Task statement =
Collect every line of the records below that contains the word "keyframes".

*** Stored data ***

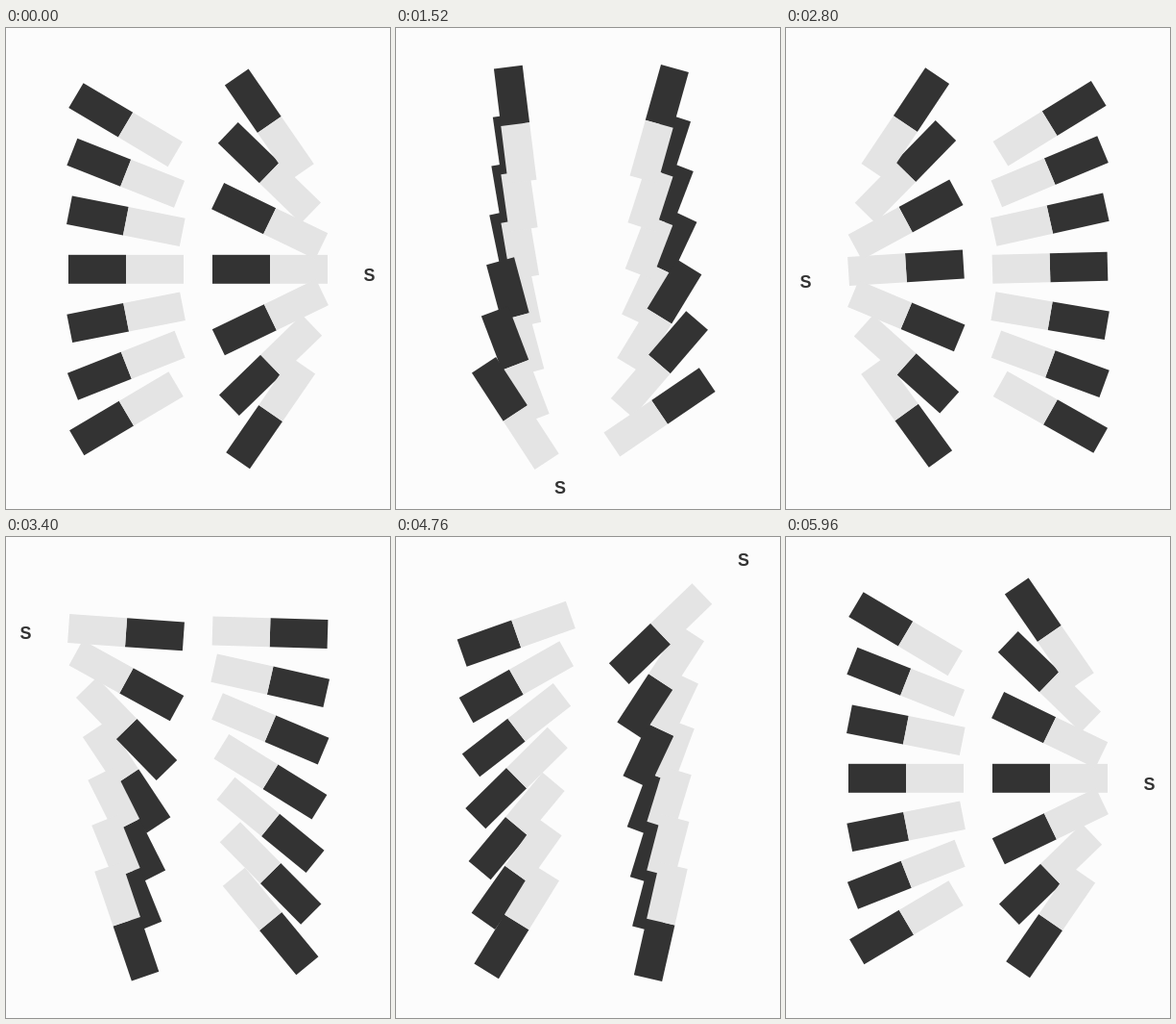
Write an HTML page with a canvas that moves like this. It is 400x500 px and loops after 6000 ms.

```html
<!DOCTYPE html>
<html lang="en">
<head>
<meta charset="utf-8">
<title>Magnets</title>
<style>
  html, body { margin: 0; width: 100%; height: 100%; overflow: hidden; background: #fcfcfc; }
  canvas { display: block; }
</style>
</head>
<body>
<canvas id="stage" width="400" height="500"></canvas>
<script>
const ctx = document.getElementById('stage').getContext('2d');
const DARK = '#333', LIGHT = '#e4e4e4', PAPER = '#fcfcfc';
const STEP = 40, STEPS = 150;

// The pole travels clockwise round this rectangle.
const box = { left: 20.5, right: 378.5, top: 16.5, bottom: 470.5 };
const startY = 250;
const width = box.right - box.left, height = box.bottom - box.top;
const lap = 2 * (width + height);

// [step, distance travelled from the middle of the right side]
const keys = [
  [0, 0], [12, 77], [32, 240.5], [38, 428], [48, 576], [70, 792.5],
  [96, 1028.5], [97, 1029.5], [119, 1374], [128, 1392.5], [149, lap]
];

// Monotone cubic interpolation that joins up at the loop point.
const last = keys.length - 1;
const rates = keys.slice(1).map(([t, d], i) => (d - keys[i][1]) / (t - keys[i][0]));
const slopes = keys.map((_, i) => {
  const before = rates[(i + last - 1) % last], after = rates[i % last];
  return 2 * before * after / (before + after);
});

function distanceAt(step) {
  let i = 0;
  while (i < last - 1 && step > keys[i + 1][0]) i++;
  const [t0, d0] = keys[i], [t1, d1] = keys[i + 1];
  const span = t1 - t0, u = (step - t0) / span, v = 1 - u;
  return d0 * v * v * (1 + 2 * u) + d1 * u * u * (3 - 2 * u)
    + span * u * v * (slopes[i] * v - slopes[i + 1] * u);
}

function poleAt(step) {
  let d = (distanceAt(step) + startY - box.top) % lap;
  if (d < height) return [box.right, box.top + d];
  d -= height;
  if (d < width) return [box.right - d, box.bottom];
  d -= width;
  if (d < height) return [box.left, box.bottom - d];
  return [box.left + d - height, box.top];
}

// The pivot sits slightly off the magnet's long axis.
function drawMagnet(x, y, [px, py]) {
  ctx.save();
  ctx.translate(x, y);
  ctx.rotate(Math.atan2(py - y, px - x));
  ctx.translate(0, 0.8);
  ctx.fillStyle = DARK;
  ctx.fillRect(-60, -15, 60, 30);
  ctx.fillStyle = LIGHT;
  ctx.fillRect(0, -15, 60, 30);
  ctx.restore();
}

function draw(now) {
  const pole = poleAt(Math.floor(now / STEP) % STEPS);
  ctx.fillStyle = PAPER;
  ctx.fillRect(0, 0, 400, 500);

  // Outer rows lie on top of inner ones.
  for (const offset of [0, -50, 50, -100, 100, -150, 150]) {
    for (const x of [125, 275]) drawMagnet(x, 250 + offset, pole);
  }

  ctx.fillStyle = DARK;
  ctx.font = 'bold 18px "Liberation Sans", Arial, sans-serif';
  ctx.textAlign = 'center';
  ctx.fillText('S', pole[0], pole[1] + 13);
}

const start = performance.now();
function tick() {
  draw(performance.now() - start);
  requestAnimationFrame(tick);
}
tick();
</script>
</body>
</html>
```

*** End of Stored data ***
*** Stored data ***

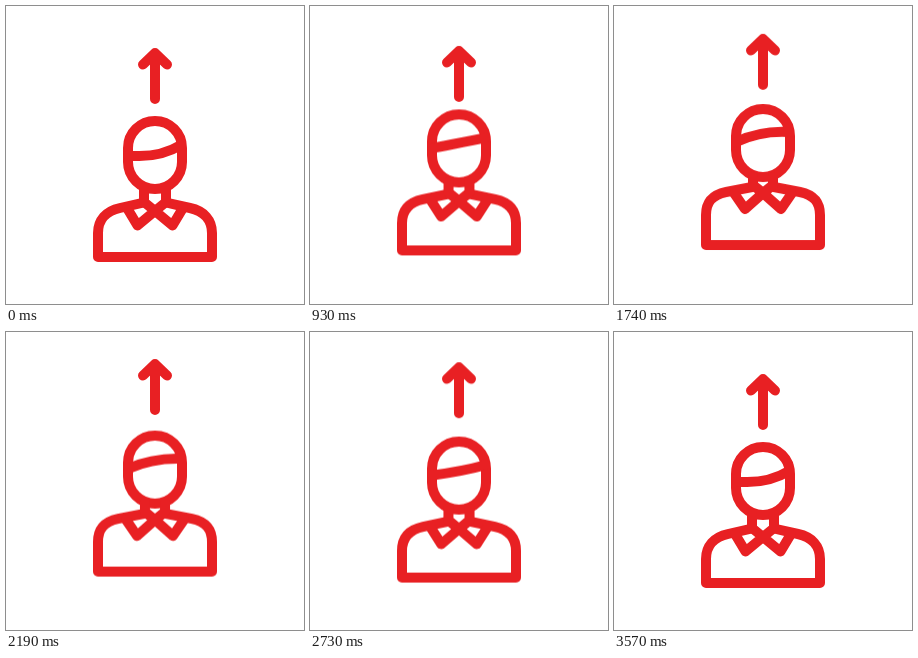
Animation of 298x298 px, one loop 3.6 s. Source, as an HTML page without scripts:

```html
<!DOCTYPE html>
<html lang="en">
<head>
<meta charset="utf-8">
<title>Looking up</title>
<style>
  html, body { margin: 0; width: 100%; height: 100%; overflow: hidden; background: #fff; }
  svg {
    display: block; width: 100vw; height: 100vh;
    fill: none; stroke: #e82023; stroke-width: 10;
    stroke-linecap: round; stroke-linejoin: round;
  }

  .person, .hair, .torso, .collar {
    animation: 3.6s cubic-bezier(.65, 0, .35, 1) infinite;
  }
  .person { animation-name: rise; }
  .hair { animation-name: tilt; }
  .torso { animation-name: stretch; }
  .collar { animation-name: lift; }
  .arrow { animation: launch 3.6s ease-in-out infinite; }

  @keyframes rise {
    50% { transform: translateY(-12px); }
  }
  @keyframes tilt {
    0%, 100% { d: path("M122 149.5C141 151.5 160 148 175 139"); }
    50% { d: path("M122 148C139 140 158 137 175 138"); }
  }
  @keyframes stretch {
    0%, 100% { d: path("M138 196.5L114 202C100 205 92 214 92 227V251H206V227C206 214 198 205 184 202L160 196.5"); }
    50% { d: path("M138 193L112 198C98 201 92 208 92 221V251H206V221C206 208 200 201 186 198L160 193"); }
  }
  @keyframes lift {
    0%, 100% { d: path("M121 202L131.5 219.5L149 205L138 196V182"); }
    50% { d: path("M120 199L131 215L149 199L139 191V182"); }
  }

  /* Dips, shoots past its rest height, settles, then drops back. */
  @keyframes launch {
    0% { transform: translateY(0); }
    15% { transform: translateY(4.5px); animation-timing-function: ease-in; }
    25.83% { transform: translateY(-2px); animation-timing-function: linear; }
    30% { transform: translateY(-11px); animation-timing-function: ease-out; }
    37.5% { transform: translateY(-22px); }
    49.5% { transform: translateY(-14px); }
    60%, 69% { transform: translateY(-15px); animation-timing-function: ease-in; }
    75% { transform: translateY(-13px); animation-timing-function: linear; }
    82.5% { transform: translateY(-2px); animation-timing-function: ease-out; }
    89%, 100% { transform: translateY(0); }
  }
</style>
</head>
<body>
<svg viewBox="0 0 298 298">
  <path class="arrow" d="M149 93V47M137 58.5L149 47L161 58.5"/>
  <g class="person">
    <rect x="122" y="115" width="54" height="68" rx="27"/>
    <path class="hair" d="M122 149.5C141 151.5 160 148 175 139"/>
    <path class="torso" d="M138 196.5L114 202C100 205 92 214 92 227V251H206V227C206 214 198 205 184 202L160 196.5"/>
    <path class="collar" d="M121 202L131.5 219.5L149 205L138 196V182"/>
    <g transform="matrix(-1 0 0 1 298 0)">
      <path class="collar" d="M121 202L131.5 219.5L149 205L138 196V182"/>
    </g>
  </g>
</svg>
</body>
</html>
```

*** End of Stored data ***

Exercise result =
  @keyframes rise {
  @keyframes tilt {
  @keyframes stretch {
  @keyframes lift {
  @keyframes launch {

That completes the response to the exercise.